Keep in mind that this graph is not complete. The Turbo default and Turbo 60 degrees didn’t finish the runtime graph, because that was just ridiculous.
High mode was kind of okay, but definitely not impressive. It dropped to roughly 1700+ lumens and slowly decreased output till it reached 700 lumens after 2 hours and 40 minutes when it dropped to about 360 lumens.
My conclusion: get rid of Anduril and NarsilM in these big lights…
Sorry for ranting, but this has to stop in my opinion. I really don’t want to bash the makers of these firmwares, but rather the manufacturers that implement them? The makers spent a whole lot of time producing and fine-tuning these firmwares, but that doesn’t mean they are fit for all flashlights.
Measurements were taken outdoors at 20 meters with a professional Hagner E4-X Lux Meter (after 30 seconds).
|Turbo||2950 meters (2,225,000cd)||1,372,000 cd||2343 meters||2562||1.46|
My copy didn’t even come close to specs. It might be because of the 4*Samsung 40T batteries. Unfortunately, I don’t have any other high discharge button-top batteries. And to be fair, the output was actually spot on, so I don’t know why the beam intensity isn’t if the output is.
I retested it at 5 meters and got roughly the same intensity, so I’m pretty sure it wasn’t a measurement problem.
For the following beamshots, I used a Canon EOS 5D Mk2 and a 100mm lens. manual settings: ISO1600, .5sec , F4, 5000K
The first tower is 650 meters / 710 yards away, the second tower is about 450 meters / 492 yards away.
Disclaimer: I bought this flashlight with a reviewer’s discount, with my own money. Nobody paid me to review this flashlight, nor have I been holding back on problems or defects.
- 24,000 lumens at startup, and 21,000 after 30 seconds
- Impressive beam and a reach of over 2,300 meters at startup
- Looks like a monster
- Build quality looks good
- Comes with a carry handle
- Heavy at 2.9Kg / 6.4 lb
- Not reaching claimed beam intensity with 4*Samsung 40T
- UI: NarsilM doesn’t fit this light. Period. It drops output to 365 lumens within 5 minutes, and doesn’t increase brightness anymore.

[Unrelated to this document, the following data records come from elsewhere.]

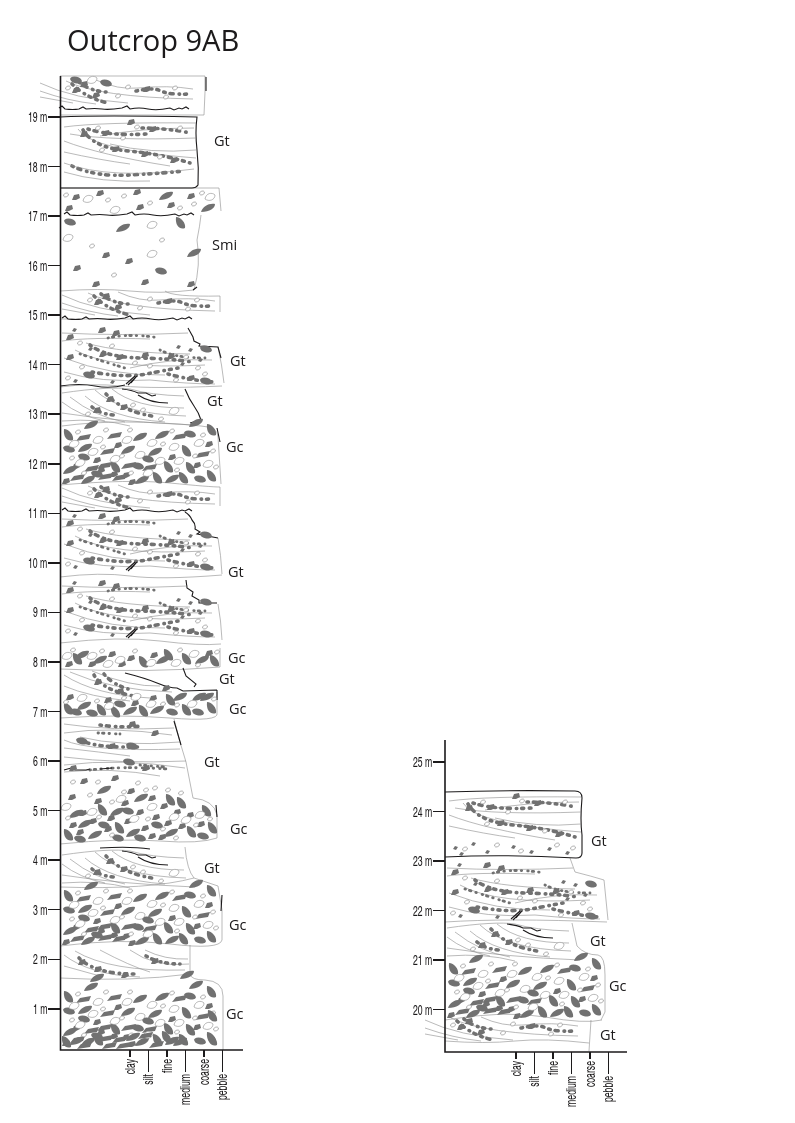
<!DOCTYPE html>
<html lang="en">
<head>
<meta charset="utf-8">
<title>Outcrop 9AB</title>
<style>
:root{--ink:#1c1a1b;--stone:#717171;--hair:#8c8c8c;--paper:#fff}
*{box-sizing:border-box;margin:0;padding:0}
html,body{width:795px;height:1123px;overflow:hidden;background:var(--paper)}
body{position:relative;color:var(--ink);font-family:"Open Sans","Noto Sans",sans-serif}
h1{position:absolute;left:67px;top:20px;font-size:29px;font-weight:400;line-height:40px;white-space:nowrap}
ul,ol{list-style:none}
.beds{position:absolute;left:0;top:0}
.depth{position:absolute;display:flex;flex-direction:column;width:60px}
.depth li{display:flex;flex:none;height:49.55px;align-items:center;justify-content:flex-end;gap:1px}
.depth li::after{content:"";width:12px;height:1.5px;background:var(--ink)}
.depth span,.grain span{font:10.6px/14px "TeX Gyre Heros Cn","Liberation Sans",sans-serif;white-space:nowrap}
.depth span{transform:scaleY(1.35)}
.depth.lower{left:0;top:92.2px}
.depth.upper{left:385px;top:737.2px}
.grain{position:absolute;display:flex}
.grain li{display:flex;flex-direction:column;align-items:center;width:18.5px;gap:2px}
.grain li::before{content:"";width:1.5px;height:7px;background:var(--ink)}
.grain li:nth-child(even)::before{height:22px}
.grain span{writing-mode:vertical-rl;transform:rotate(180deg) scaleX(1.3)}
.grain.lower{left:120.5px;top:1050px}
.grain.upper{left:506.5px;top:1052px}
.facies li{position:absolute;font-size:14.5px;line-height:20px}
.axis{fill:none;stroke:var(--ink);stroke-width:1.6}
.hair{fill:none;stroke:var(--hair);stroke-width:.6}
.bold{fill:none;stroke:var(--ink);stroke-width:1.1}
.string{fill:none;stroke:var(--stone);stroke-width:3.6;stroke-linecap:round;stroke-dasharray:1.5 5 3 6 .5 5 2 5.5}
.fine{stroke-width:2.8;stroke-dasharray:.5 4 1.5 5 .5 6}
polyline{fill:none;stroke:none}
marker{overflow:visible}
marker path,marker ellipse{fill:var(--stone)}
marker .open{fill:var(--paper);stroke:var(--hair);stroke-width:.6}
.wedge{marker:url(#wedge)}
.lean{marker:url(#lean)}
.slab{marker:url(#slab)}
.bean{marker:url(#bean)}
.nub{marker:url(#nub)}
.chip{marker:url(#chip)}
.hollow{marker:url(#hollow)}
.bubble{marker:url(#bubble)}
</style>
</head>
<body>
<h1>Outcrop 9AB</h1>

<svg class="beds" width="795" height="1123" viewBox="0 0 795 1123" role="img" aria-label="Two sedimentary log columns with pebble beds">
<defs>
<marker id="wedge" markerUnits="userSpaceOnUse"><path d="M-7 4C-5-2 1-5 7-4 7 0 2 4-7 4z"/></marker>
<marker id="lean" markerUnits="userSpaceOnUse"><path d="M-4-6C1-6 6 0 5 5 0 7-5 3-4-6z"/></marker>
<marker id="slab" markerUnits="userSpaceOnUse"><path d="M-8 3L-4-2 7-4 5 1z"/></marker>
<marker id="bean" markerUnits="userSpaceOnUse"><ellipse rx="6" ry="3.4" transform="rotate(14)"/></marker>
<marker id="nub" markerUnits="userSpaceOnUse"><path d="M-4 3L-2-2 3-3 4 1 0 3z"/></marker>
<marker id="chip" markerUnits="userSpaceOnUse"><path d="M-2 1L0-2 3-1 1 2z"/></marker>
<marker id="hollow" markerUnits="userSpaceOnUse"><path class="open" d="M-5 2C-4-4 2-5 5-2 5 3-1 5-5 2z"/></marker>
<marker id="bubble" markerUnits="userSpaceOnUse"><ellipse class="open" rx="2.6" ry="1.8" transform="rotate(-25)"/></marker>

<path id="ripple" class="bold" d="M60 0l3-2 3 3q8 1 14 0l4-2 3 2q9-1 16 0t20-1l5-2 3 3q9-2 18 0t22-1l4 2 5-2 3 1 4-2 3 2"/>

<g id="thin-trough">
<path class="hair" d="M62 295Q95 311 150 315M62 303Q90 313 118 316M88 293Q120 309 215 311M118 292Q140 302 160 300M160 300Q190 297 215 301M62 309L95 315"/>
<path class="string" d="M94 296Q108 310 130 315M101 294Q112 303 128 304M158 303Q175 299 183 303T213 306"/>
<polyline class="nub" points="98,302 106,296 118,307 169,301"/>
<polyline class="bubble" points="90,300 140,308 150,299 188,309 197,300"/>
</g>

<g id="wide-trough">
<path class="hair" d="M62 333Q120 336 188 333M62 341Q90 337 150 339M86 343Q120 353 190 354M75 350Q110 370 205 365M64 358Q110 376 165 375M64 372Q100 383 150 380M150 380Q190 384 215 384M130 368Q170 358 212 360"/>
<path class="string" d="M90 345Q105 357 140 358T192 362M92 372Q125 378 146 374T178 368M168 374Q190 380 213 382"/>
<path class="string fine" d="M108 338Q130 333 160 338M80 354Q105 362 128 369M160 350Q175 358 205 358"/>
<polyline class="nub" points="70,337 70,357 102,330 116,333 103,354 120,357 171,356 145,355 191,378"/>
<polyline class="bean" points="89,375 206,349 206,381"/>
<polyline class="chip" points="74,330 90,349 178,347 190,350 200,360 182,364 75,381 112,382"/>
<polyline class="bubble" points="80,343 82,367 112,346 135,363 150,366 186,357 198,368 205,374 68,378 176,380"/>
<path class="bold" d="M126 384l9-8M128 385l8-8M131 383l6-7"/>
</g>

<g id="fan-trough">
<path class="hair" d="M62 393Q110 386 130 389 150 395 184 396M95 390Q120 414 186 416M85 396Q110 418 165 422M70 397Q95 417 125 422M62 402Q80 416 105 421M112 389Q135 408 184 408M62 413Q120 422 195 425M62 421Q100 418 130 426"/>
<path class="bold" d="M122 389q10 1 16 4l8 0 6 3 4-1M138 395q12 8 30 8"/>
<path class="string" d="M106 394Q122 411 152 416M92 407Q100 414 114 415"/>
<polyline class="nub" points="110,399 97,410 124,407"/>
<polyline class="hollow" points="174,411"/>
<polyline class="bubble" points="133,405 143,410 88,414 161,419"/>
</g>

<g id="gravel">
<polyline class="wedge" points="91,425 196,423 85,448 162,435 140,437 155,452 128,450 70,470 172,479 88,480 142,480"/>
<polyline class="lean" points="68,435 211,430 186,451 168,467 190,468 211,476 183,478 115,467 157,478"/>
<polyline class="slab" points="115,436 84,438 180,437 108,452 92,469 105,466 78,478 106,477 129,466 120,478 150,468 203,455"/>
<polyline class="bean" points="84,457 190,434 148,459 200,479 97,474 69,449 138,466"/>
<polyline class="nub" points="66,481 101,470 114,474 126,475 97,460 172,457 209,444 76,466 118,445 132,482 197,465"/>
<polyline class="hollow" points="98,440 74,444 127,440 152,443 174,447 199,443 140,455 93,452 115,459 179,461 160,461 208,464 80,463 148,473"/>
<polyline class="bubble" points="78,432 106,430 130,430 172,431 203,435 213,451 163,444 72,458 103,447 122,456 195,456 131,473 84,473 216,467 177,470"/>
</g>

<g id="boxed-trough">
<path class="hair" d="M64 127Q100 122 196 123M70 134Q110 141 196 138M78 129Q90 150 196 158M64 141Q100 155 170 166M64 152Q100 160 130 164M100 136Q140 128 194 128M110 144Q150 154 196 150"/>
<path class="string" d="M83 130Q94 148 128 151T190 163M88 129Q108 136 147 134M142 128Q165 128 191 133"/>
<polyline class="nub" points="84,134 106,133 131,122 153,129 116,149 145,154 174,160"/>
<polyline class="bubble" points="98,128 123,138 137,127 160,157 180,128 102,150"/>
</g>
</defs>

<g id="lower-column">
<g class="hair">
<path d="M60 76H205V92L204 115H60M60 188H219L221 211"/>
<path d="M201 215Q200 225 197 240 201 265 194 290M60 291q40-3 70 0t64-1M165 291Q172 297 220 296V312M60 319H150"/>
<path d="M60 387q30-4 62-1t100 0M218 347Q222 365 224 383M62 426Q120 418 201 426 218 427 218 437L221 484M60 485q70-6 110-2t50 4V506"/>
<path d="M60 577q40-5 70-1t92-1M218 538Q221 555 222 574M60 643q60-7 100-2t61 3M218 604Q221 620 222 640M60 669q90 4 160-2V648"/>
<path d="M60 718q60-4 110 0t47-5V692M174 719L180 742 186 762 193 798Q214 800 217 815V838M60 844q60-6 100-3t57-3"/>
<path d="M185 847Q187 870 194 878L218 886 222 910V940M60 887q90 3 134-9M60 946q60-8 110-2t52-4"/>
<path d="M190 945V974Q191 980 205 980 223 981 223 996V1050M60 978q70 4 130-4"/>
</g>
<g class="bold">
<path d="M60 117Q100 115 197 117 195 132 197 150T198 185Q196 188 192 188H60"/>
<path d="M188 328l5 9 1 4 6 3-1 2 19 1 3 11M185 389q4 10 9 17t7 14l-11 3M185 512q5 3 7 8 4 4 3 9l5 3-3 2 21 4M186 580l1 8 6 4-1 4 7 4 0 3 18 0M60 386q20-3 35 0t30-1M125 673q20 5 32 10t20 5l6 3 34-1M183 668l3 8 10 8-2 3M217 428l3 14M174 721l7 24M216 805l1 12M222 895l-1 16M217 690v10M206 77v14M193 290l4-3M100 848q30-2 50 1"/>
</g>
<use href="#ripple" y="108" x="-1"/>
<use href="#ripple" y="214" x="4"/>
<use href="#ripple" y="318" x="2"/>
<use href="#ripple" y="510" x="2"/>
<use href="#thin-trough" x="-22" y="-212"/>
<use href="#thin-trough"/>
<use href="#thin-trough" y="193"/>
<use href="#boxed-trough"/>
<path class="string" d="M72 166Q95 177 130 175T184 171"/>
<path class="hair" d="M64 163Q110 180 194 169M64 172Q100 183 150 181"/>
<use href="#wide-trough"/>
<use href="#wide-trough" y="186"/>
<use href="#wide-trough" y="253"/>
<use href="#fan-trough"/>
<use href="#fan-trough" y="462"/>
<use href="#gravel"/>
<use href="#gravel" y="461"/>
<use href="#gravel" y="562"/>

<g id="bed-19m-cap"><polyline class="bean" points="76,80 106,83"/><polyline class="hollow" points="92,80"/></g>
<g id="bed-17m">
<polyline class="nub" points="100,193 137,192 76,197 171,205 140,207 69,208 191,196"/>
<polyline class="wedge" points="166,196 208,208"/>
<polyline class="hollow" points="88,199 115,210 210,197"/>
<polyline class="bubble" points="66,195 108,200 124,196 150,203 180,208 194,204 202,193"/>
</g>
<g id="bed-smi">
<polyline class="bean" points="70,222 161,271"/>
<polyline class="wedge" points="123,228 194,253"/>
<polyline class="lean" points="180,223"/>
<polyline class="nub" points="129,261 77,268 96,284 191,284 106,255 145,282"/>
<polyline class="hollow" points="68,238 152,254 152,225"/>
<polyline class="bubble" points="114,275 162,240 92,246"/>
</g>
<g id="bed-8m">
<polyline class="wedge" points="100,660 163,660 202,660 82,655"/>
<polyline class="lean" points="77,659 143,662 168,655 186,659 214,661"/>
<polyline class="nub" points="112,654 131,658 154,655 209,653 69,664 92,664 122,664"/>
<polyline class="hollow" points="67,656 92,656 120,660 151,663 176,663 194,654 108,664"/>
<polyline class="bubble" points="73,650 102,651 135,651 180,650 198,665 217,652"/>
</g>
<g id="bed-7m">
<path class="hair" d="M64 675Q95 695 150 698M70 672Q110 690 172 692M92 671Q130 687 160 686M64 686Q90 697 130 701"/>
<path class="string" d="M94 675Q104 692 140 697M104 674Q112 684 128 689"/>
<polyline class="nub" points="98,682 120,691 166,688 153,698 70,697 135,703 108,700"/>
<polyline class="lean" points="68,709 101,710 115,712 170,700 186,710 211,708 143,711"/>
<polyline class="wedge" points="84,706 130,711 157,710 199,697 180,697 207,697"/>
<polyline class="bean" points="76,712 92,713 120,704 198,712 172,712"/>
<polyline class="hollow" points="82,698 109,706 151,704 192,704 136,697"/>
<polyline class="bubble" points="66,702 97,701 124,698 163,704 177,705 214,699"/>
</g>
<g id="bed-6m">
<path class="hair" d="M64 724Q110 731 174 728M64 733Q110 726 172 735M64 740Q90 752 180 749M80 737Q120 747 180 742M64 757Q120 764 186 761M64 765Q120 758 185 768M64 772Q110 767 160 776M64 748Q100 752 130 756"/>
<path class="string" d="M80 740Q95 748 140 747M100 725Q120 728 142 726"/>
<path class="string fine" d="M90 770Q120 766 168 769M98 733L120 734M140 765L165 767"/>
<path class="bold" d="M64 770l7-2 4 2h11l4-1M100 769l12-1"/>
<polyline class="bean" points="132,746 82,741 129,762"/>
<polyline class="nub" points="132,724 73,768 155,733 112,746 146,768"/>
</g>
<g id="bed-5m">
<polyline class="nub" points="84,781 115,778 131,791 72,797 152,798 98,801 125,803 164,806 83,813 140,812 177,812 111,818 156,817 190,815 93,821 73,825 128,821 168,823 145,828 201,824 182,826 108,829 152,836 80,832 162,837"/>
<polyline class="wedge" points="104,790 141,798 117,812 76,814 95,835 133,833 171,833 85,824"/>
<polyline class="lean" points="68,835 119,828 206,811 212,828 191,832 181,803 170,800 102,810"/>
<polyline class="bean" points="104,825 140,838 118,838 80,839 203,836 128,811 157,825"/>
<polyline class="hollow" points="92,812 121,799 66,807 152,807 186,820 134,819 174,817 200,815"/>
<polyline class="bubble" points="73,782 98,782 138,783 155,788 90,795 112,802 168,790 181,793 68,818 99,817 148,819 163,829 196,825 112,835 176,838 210,819 124,792 146,790"/>
</g>
<g id="bed-2m">
<path class="hair" d="M64 955Q90 975 140 977M75 951Q110 972 185 970M100 950Q130 966 150 972M130 950Q155 968 189 964M145 950Q165 960 188 959M64 966L100 976"/>
<path class="string" d="M79 958Q95 974 134 974M146 956Q160 964 180 964"/>
<polyline class="nub" points="82,962 98,969 155,961 125,975"/>
</g>
<g id="bed-1m">
<polyline class="wedge" points="97,978 187,975 77,1041 133,1037 180,1042"/>
<polyline class="lean" points="66,1042 98,1040 166,1037 212,1040 212,1016"/>
<polyline class="slab" points="110,1046 85,1046 146,1036 157,1045 124,1046"/>
</g>
<path class="axis" d="M60.500 76V1050H243"/>
</g>

<g id="upper-column" transform="translate(385)">
<g class="hair">
<path d="M185 858L190 872Q206 876 219 880L223 920M60 922q60-4 162 0M187 923L192 946Q200 955 213 955 220 956 220 975V1012L216 1020M60 1020q60-10 100-3t57 3M206 1020L204 1051M60 1041q40 3 70 0t74 2"/>
</g>
<path class="bold" d="M60 792Q120 790 190 791 197 791 197 798 195 820 197 835V853Q197 858 191 858 120 854 60 857"/>
<use href="#boxed-trough" y="674"/>
<polyline class="chip" points="70,848 88,844 102,852 128,847 146,852 164,849 182,853 76,854"/>
<polyline class="bubble" points="80,849 112,845 136,851 172,845 188,848"/>
<use href="#wide-trough" y="535"/>
<use href="#fan-trough" y="535"/>
<use href="#gravel" y="534"/>
<use href="#thin-trough" x="-22" y="725"/>
<path class="axis" d="M60 740V1052H242"/>
</g>
</svg>

<ol class="depth lower">
<li><span>19 m</span></li><li><span>18 m</span></li><li><span>17 m</span></li><li><span>16 m</span></li><li><span>15 m</span></li><li><span>14 m</span></li><li><span>13 m</span></li><li><span>12 m</span></li><li><span>11 m</span></li><li><span>10 m</span></li><li><span>9 m</span></li><li><span>8 m</span></li><li><span>7 m</span></li><li><span>6 m</span></li><li><span>5 m</span></li><li><span>4 m</span></li><li><span>3 m</span></li><li><span>2 m</span></li><li><span>1 m</span></li>
</ol>
<ol class="depth upper">
<li><span>25 m</span></li><li><span>24 m</span></li><li><span>23 m</span></li><li><span>22 m</span></li><li><span>21 m</span></li><li><span>20 m</span></li>
</ol>

<ul class="grain lower">
<li><span>clay</span></li><li><span>silt</span></li><li><span>fine</span></li><li><span>medium</span></li><li><span>coarse</span></li><li><span>pebble</span></li>
</ul>
<ul class="grain upper">
<li><span>clay</span></li><li><span>silt</span></li><li><span>fine</span></li><li><span>medium</span></li><li><span>coarse</span></li><li><span>pebble</span></li>
</ul>

<ul class="facies">
<li style="left:214px;top:131px">Gt</li>
<li style="left:212px;top:235px">Smi</li>
<li style="left:230px;top:351px">Gt</li>
<li style="left:207px;top:391px">Gt</li>
<li style="left:226px;top:437px">Gc</li>
<li style="left:228px;top:562px">Gt</li>
<li style="left:228px;top:648px">Gc</li>
<li style="left:219px;top:669px">Gt</li>
<li style="left:229px;top:699px">Gc</li>
<li style="left:204px;top:752px">Gt</li>
<li style="left:230px;top:819px">Gc</li>
<li style="left:204px;top:858px">Gt</li>
<li style="left:229px;top:915px">Gc</li>
<li style="left:226px;top:1004px">Gc</li>
<li style="left:591px;top:831px">Gt</li>
<li style="left:590px;top:931px">Gt</li>
<li style="left:609px;top:976px">Gc</li>
<li style="left:600px;top:1025px">Gt</li>
</ul>
</body>
</html>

- Default should have been 8*21700, and optional 4*21700
Explanation on star ratings:
1: Avoid: my phone flashlight would be a better choice – 2: Poor: significant defect or issues, much better options available at the same price – 3: Average: some defects or issues – 4: Good: recommended (minor issues) – 5: Great: highly recommended
2 stars: ★★
In my honest opinion, Lumintop should have built their own firmware specifically for this light, and not used an off-the-shelf open-source firmware like NarsilM. Even though the firmware is very cool and interesting on its own, it doesn’t fit this light at all! Every time Anduril or NarsilM is used in a flashlight, it performs worse than the mainstream brands, by default.
You can’t build a $650 flashlight that drops from 24,000 lumens to 365 lumens within 5 minutes and be taken seriously. 365 lumens is an output for an AA flashlight, and not for a 6lb heavy flashlight, with 4*SBT90.2 and 4*21700 batteries. C’mon man.
Fortunately, though, High mode is performing better, but still not impressive.